#160 russian salad

Now this is a childhood favorite of mine!  Little did I think about the origins of this delicious salad when it came from my momma’s kitchen; it was always a delicious treat for me, regardless of the name!  We call it ensalada rusa, which literally translates into Russian salad – and truth be told the recipe for the dressing itself is called Russian Dressing.  However, after some research on my behalf, I discovered this specialty is actually called Olivier salad, or салат Оливье; not to be confused with салат столичный, or Stolichny salad, a vinegret also popular in Russian cuisine.

Whatever its name is, this traditional salad dish in Russian cuisine is also popular in many other European countries, as well as Iran, Israel, Mongolia, and – you guessed it – Latin America!  It’s usually made with diced boiled potatoes, carrots, green peas, eggs, onions, and sometimes apples, and salt, pepper, & mustard added to enhance flavor, dressed with mayonnaise.

In Russia, Ukraine, Kazakhstan, and other post-Soviet states, the salad has become one of the main dishes on zakuski tables served during New Year’s Eve celebrations.  I learned a bit about this particular tradition from my classmate Daíva, a Lithuanian.  As we got closer to the holiday break, we shared – or at least tried to – many of our own motherland customs in our German class.  She told us about zakuski, a Slavic term for hot & cold hors d’oeuvres, entrées, and snacks, enjoyed either as a course as it is or “intended to follow each shot of vodka”.  Historically, a table of zakuski was kept in the houses of the Russian gentry for feeding causal visitors who travelled long distances and whose arrival time was often unpredictable.  They eventually became the first course of a festive dinner.  Nowadays, they are commonly served at banquets, dinners, parties, & receptions in countries that were formerly part of the Russian Empire, including some post-Soviet states and Poland.

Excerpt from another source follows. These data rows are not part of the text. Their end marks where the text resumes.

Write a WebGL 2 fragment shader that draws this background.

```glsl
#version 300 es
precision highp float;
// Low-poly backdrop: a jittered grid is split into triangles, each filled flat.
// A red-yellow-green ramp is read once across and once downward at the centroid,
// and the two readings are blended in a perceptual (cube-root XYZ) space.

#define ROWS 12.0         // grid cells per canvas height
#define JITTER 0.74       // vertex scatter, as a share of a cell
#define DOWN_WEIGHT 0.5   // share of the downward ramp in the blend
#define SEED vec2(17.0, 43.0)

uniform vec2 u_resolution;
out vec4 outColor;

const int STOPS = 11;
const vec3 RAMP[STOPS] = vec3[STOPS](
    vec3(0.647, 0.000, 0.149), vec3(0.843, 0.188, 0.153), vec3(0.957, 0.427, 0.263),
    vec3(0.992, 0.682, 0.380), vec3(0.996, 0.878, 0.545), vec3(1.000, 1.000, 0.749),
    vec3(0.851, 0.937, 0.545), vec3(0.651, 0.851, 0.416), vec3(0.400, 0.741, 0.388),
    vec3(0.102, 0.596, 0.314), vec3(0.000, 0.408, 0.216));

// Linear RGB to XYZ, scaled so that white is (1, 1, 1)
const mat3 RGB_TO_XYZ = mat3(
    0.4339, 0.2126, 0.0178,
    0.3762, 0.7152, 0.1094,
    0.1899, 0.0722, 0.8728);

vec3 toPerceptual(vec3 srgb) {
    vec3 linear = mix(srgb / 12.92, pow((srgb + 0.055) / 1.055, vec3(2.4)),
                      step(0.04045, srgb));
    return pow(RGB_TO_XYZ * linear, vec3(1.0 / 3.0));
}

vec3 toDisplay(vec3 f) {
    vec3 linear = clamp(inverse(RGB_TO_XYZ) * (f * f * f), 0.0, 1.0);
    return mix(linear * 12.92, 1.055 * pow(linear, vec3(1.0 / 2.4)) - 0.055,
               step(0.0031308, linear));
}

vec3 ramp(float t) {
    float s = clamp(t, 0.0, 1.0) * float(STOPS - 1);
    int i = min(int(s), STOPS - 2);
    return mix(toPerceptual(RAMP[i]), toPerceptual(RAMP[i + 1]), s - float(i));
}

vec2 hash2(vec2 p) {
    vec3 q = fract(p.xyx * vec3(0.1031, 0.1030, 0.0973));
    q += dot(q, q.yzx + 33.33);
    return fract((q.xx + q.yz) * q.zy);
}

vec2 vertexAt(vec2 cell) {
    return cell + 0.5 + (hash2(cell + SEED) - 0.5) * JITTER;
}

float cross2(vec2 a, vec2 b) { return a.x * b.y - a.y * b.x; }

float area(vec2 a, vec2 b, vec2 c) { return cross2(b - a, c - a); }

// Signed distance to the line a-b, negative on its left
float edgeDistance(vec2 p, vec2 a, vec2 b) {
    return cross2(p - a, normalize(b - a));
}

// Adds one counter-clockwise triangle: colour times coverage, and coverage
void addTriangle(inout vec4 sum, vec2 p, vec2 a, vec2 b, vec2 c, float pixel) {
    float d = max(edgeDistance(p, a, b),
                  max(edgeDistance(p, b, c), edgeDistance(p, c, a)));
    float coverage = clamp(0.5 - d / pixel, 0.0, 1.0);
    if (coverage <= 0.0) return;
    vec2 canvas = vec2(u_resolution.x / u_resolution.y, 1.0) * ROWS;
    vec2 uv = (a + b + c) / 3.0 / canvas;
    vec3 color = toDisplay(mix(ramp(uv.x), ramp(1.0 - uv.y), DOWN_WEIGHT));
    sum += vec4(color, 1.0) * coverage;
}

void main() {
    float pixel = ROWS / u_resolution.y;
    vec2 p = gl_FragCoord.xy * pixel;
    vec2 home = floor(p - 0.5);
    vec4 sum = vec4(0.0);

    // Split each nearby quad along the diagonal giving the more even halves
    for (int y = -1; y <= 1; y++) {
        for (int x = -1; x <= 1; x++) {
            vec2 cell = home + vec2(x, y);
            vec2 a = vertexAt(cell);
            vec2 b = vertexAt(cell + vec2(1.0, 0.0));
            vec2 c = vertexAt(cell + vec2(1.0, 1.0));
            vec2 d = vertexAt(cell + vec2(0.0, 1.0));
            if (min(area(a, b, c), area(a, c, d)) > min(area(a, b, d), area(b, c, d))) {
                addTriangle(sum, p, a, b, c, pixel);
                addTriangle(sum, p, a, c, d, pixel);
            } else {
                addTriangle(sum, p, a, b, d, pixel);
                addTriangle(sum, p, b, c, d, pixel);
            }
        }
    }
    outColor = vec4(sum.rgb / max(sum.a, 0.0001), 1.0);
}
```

Because of the vast immigration of Italians, Spaniards, and Eastern Europeans to America, the dish is also very popular in my neck of the woods, where it has been reduced to its minimum: minced boiled potatoes, green peas, and abundant mayonnaise-based dressing.  An important addition to our “traditional” variety are beets, which add a lovely vibrant color!

For the Dressing

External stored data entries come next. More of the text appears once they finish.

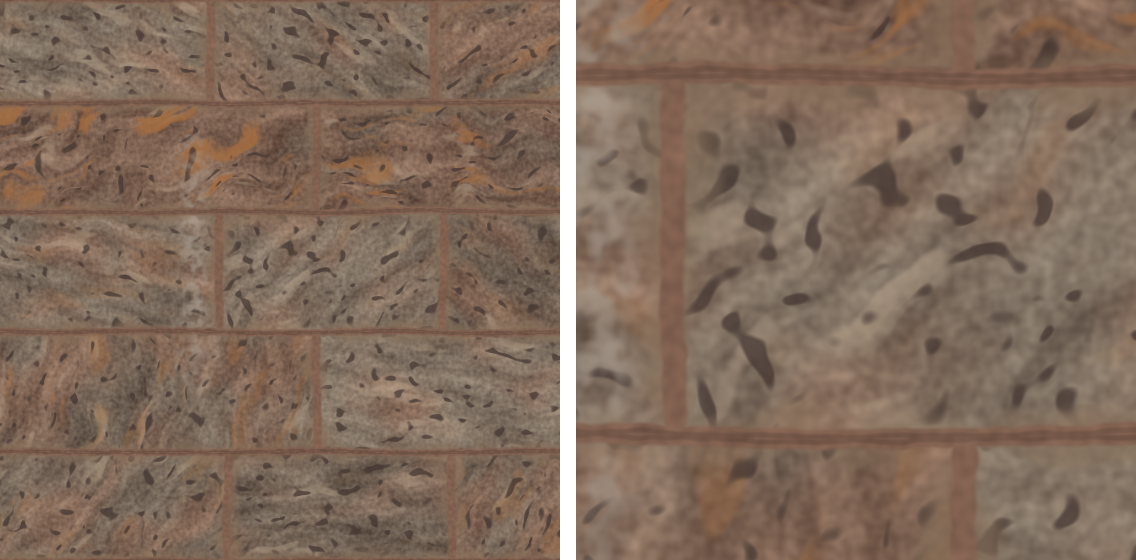
Left: the whole. Right: its middle third, enlarged.
Reproduce this texture procedurally as a WebGL 2 fragment shader.

```glsl
#version 300 es
precision highp float;

uniform vec2 u_resolution;
out vec4 fragColor;

const vec3 STONE_DARK = vec3(0.31, 0.245, 0.21);
const vec3 STONE_PALE = vec3(0.655, 0.58, 0.51);
const vec3 SPECK = vec3(0.25, 0.20, 0.185);
const vec3 RUST = vec3(0.65, 0.43, 0.25);
const vec3 CREAM = vec3(0.70, 0.62, 0.53);
const vec3 LIME = vec3(0.66, 0.61, 0.56);
const vec3 MORTAR = vec3(0.505, 0.375, 0.31);
const vec3 SAND = vec3(0.53, 0.44, 0.355);

// Heights of the bed joints, bottom to top
const float BEDS[6] = float[6](-0.002, 0.193, 0.407, 0.622, 0.816, 1.002);

// Per stone: vein angle, rustiness, brightness offset
const vec3 STYLES[13] = vec3[13](
    vec3(0.85, 0.30, 0.00), vec3(0.03, 0.05, -0.06), vec3(1.05, 0.35, -0.01),
    vec3(1.30, 0.40, -0.04), vec3(-0.10, 0.05, 0.12),
    vec3(-0.25, 0.20, 0.02), vec3(0.70, 0.12, 0.05), vec3(-0.65, 0.15, -0.13),
    vec3(0.45, 1.00, -0.07), vec3(-0.02, 0.75, -0.08),
    vec3(-0.33, 0.12, 0.07), vec3(-0.60, 0.12, 0.00), vec3(0.50, 0.40, -0.06));

float hash(vec2 p) {
    vec3 q = fract(p.xyx * vec3(0.1031, 0.1030, 0.0973));
    q += dot(q, q.yzx + 33.33);
    return fract((q.x + q.y) * q.z);
}

float cornerSlope(vec2 cell, vec2 offset) {
    float a = 6.2832 * hash(cell);
    return dot(vec2(cos(a), sin(a)), offset);
}

float gradientNoise(vec2 p) {
    vec2 i = floor(p), f = p - i;
    vec2 w = f * f * f * (f * (f * 6.0 - 15.0) + 10.0);
    vec2 e = vec2(1.0, 0.0);
    float low = mix(cornerSlope(i, f), cornerSlope(i + e.xy, f - e.xy), w.x);
    float high = mix(cornerSlope(i + e.yx, f - e.yx), cornerSlope(i + 1.0, f - 1.0), w.x);
    return 1.4 * mix(low, high, w.y);
}

float fbm(vec2 p, int octaves) {
    float sum = 0.0, gain = 0.6;
    for (int i = 0; i < octaves; i++) {
        sum += gain * gradientNoise(p);
        p = p * 2.03 + 17.3;
        gain *= 0.55;
    }
    return sum;
}

vec2 rotate(vec2 p, float a) {
    return vec2(cos(a) * p.x + sin(a) * p.y, cos(a) * p.y - sin(a) * p.x);
}

// Returns distance to the bed joint, distance to the upright joint, stone index
vec3 bond(vec2 p) {
    int row = 0;
    float bedDist = 1.0;
    for (int i = 0; i < 6; i++) {
        bedDist = min(bedDist, abs(p.y - BEDS[i]));
        if (i > 0 && i < 5 && p.y > BEDS[i]) row = i;
    }
    bool wide = row % 2 == 1;
    float first = wide ? 0.566 : 0.407 - 0.0075 * float(row);
    float second = first + (wide ? 1.0 : 0.399);
    float column = step(first, p.x) + step(second, p.x);
    float uprightDist = min(abs(p.x - first), abs(p.x - second));
    return vec3(bedDist, uprightDist, float((row * 5 + 1) / 2) + column);
}

vec3 stoneColor(vec2 p, vec3 style, float seed) {
    vec2 q = rotate(p, style.x) + seed * vec2(3.7, 5.3);
    vec2 bend = vec2(fbm(q * 9.0, 2), fbm(q * 9.0 + 41.0, 2));
    q += bend * mix(0.025, 0.06, style.y * style.y);

    // Layered veins, broad clouds and fine grain
    float veins = fbm(q * vec2(9.0, 34.0), 3);
    float cloud = fbm(q * vec2(5.0, 9.0) + 8.0, 2);
    float grain = gradientNoise(p * 105.0 + seed) + 0.7 * gradientNoise(p * 175.0);
    float tone = 0.52 + style.z + 0.42 * veins + 0.22 * cloud + 0.17 * grain;
    vec3 color = mix(STONE_DARK, STONE_PALE, clamp(tone, 0.0, 1.1));
    color *= mix(vec3(0.98, 1.01, 1.01), vec3(1.04, 0.95, 0.91),
                 smoothstep(-0.2, 0.4, cloud + 0.6 * style.y - 0.1));

    // Pale and rusty seams
    float seam = fbm(q * vec2(8.0, 26.0) + 63.0, 3);
    color = mix(color, CREAM, 0.5 * smoothstep(0.22, 0.5, seam));
    float stain = fbm(q * vec2(7.0, 24.0) + 29.0, 3);
    color = mix(color, RUST, style.y * 0.8 * smoothstep(0.12, 0.42, stain));

    // Dark mineral specks
    float speck = gradientNoise(q * vec2(42.0, 60.0) + 11.0);
    float density = 0.12 * hash(vec2(seed, 4.0));
    return mix(color, SPECK, 0.7 * smoothstep(0.40 - density, 0.66 - density, speck));
}

void main() {
    vec2 uv = gl_FragCoord.xy / u_resolution;
    vec2 wobble = vec2(gradientNoise(uv * 7.0), gradientNoise(uv * 6.0 + 30.0));
    vec3 joint = bond(uv + 0.004 * wobble);
    int stone = int(joint.z + 0.5);
    vec3 color = stoneColor(uv, STYLES[stone], joint.z + 1.0);

    // Lime run-off down the wall
    float drift = (uv.x - 0.346 + 0.012 * gradientNoise(uv * 9.0)) / 0.026;
    float span = smoothstep(0.22, 0.42, uv.y) * smoothstep(0.84, 0.64, uv.y);
    float flakes = smoothstep(-0.35, 0.45, fbm(uv * 50.0, 2));
    color = mix(color, LIME, 0.75 * exp(-drift * drift) * span * flakes);

    // Sandy smears, then the mortar with ragged edges and a tooled line
    float ragged = 0.0025 * fbm(uv * 45.0, 2);
    float edge = min(joint.x, joint.y * 0.85) + ragged;
    float smear = smoothstep(0.022, 0.004, edge + 0.022 * fbm(uv * 16.0 + 5.0, 2));
    color = mix(color, SAND, 0.6 * smear);
    float grit = gradientNoise(uv * 130.0) + fbm(uv * 20.0, 2);
    vec3 mortar = MORTAR * (1.0 + 0.09 * grit);
    float tooled = smoothstep(0.0028, 0.0006, abs(joint.x - 0.0015 + ragged));
    mortar *= 1.0 - 0.13 * tooled;
    float soft = 0.0014 + 0.5 / u_resolution.y;
    color = mix(color, mortar, 0.95 * smoothstep(0.0062 + soft, 0.0062 - soft, edge));

    fragColor = vec4(color, 1.0);
}
```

  • 1 cup of mayonnaise
  • 1 tablespoon of grated fresh or drained prepared horseradish
  • 1 teaspoon of Worcestershire sauce
  • 1/4 cup of ketchup
  • 1 teaspoon of grated onion
  • 1 tablespoon of minced parsley

Combine all ingredients.

For the Salad

  • 5 boiled potatoes, diced
  • 2 boiled beets, diced
  • 3 hard-boiled eggs, diced
  • 1 cup of green peas (optional)

Making sure all your ingredients are at room temperature after being boiled & cooked, combine everything in a large bowl.  Add the dressing, enough to coat everything well – and then add some more!  Easy peasy, and oh-so-good!  Be sure to chill before serving.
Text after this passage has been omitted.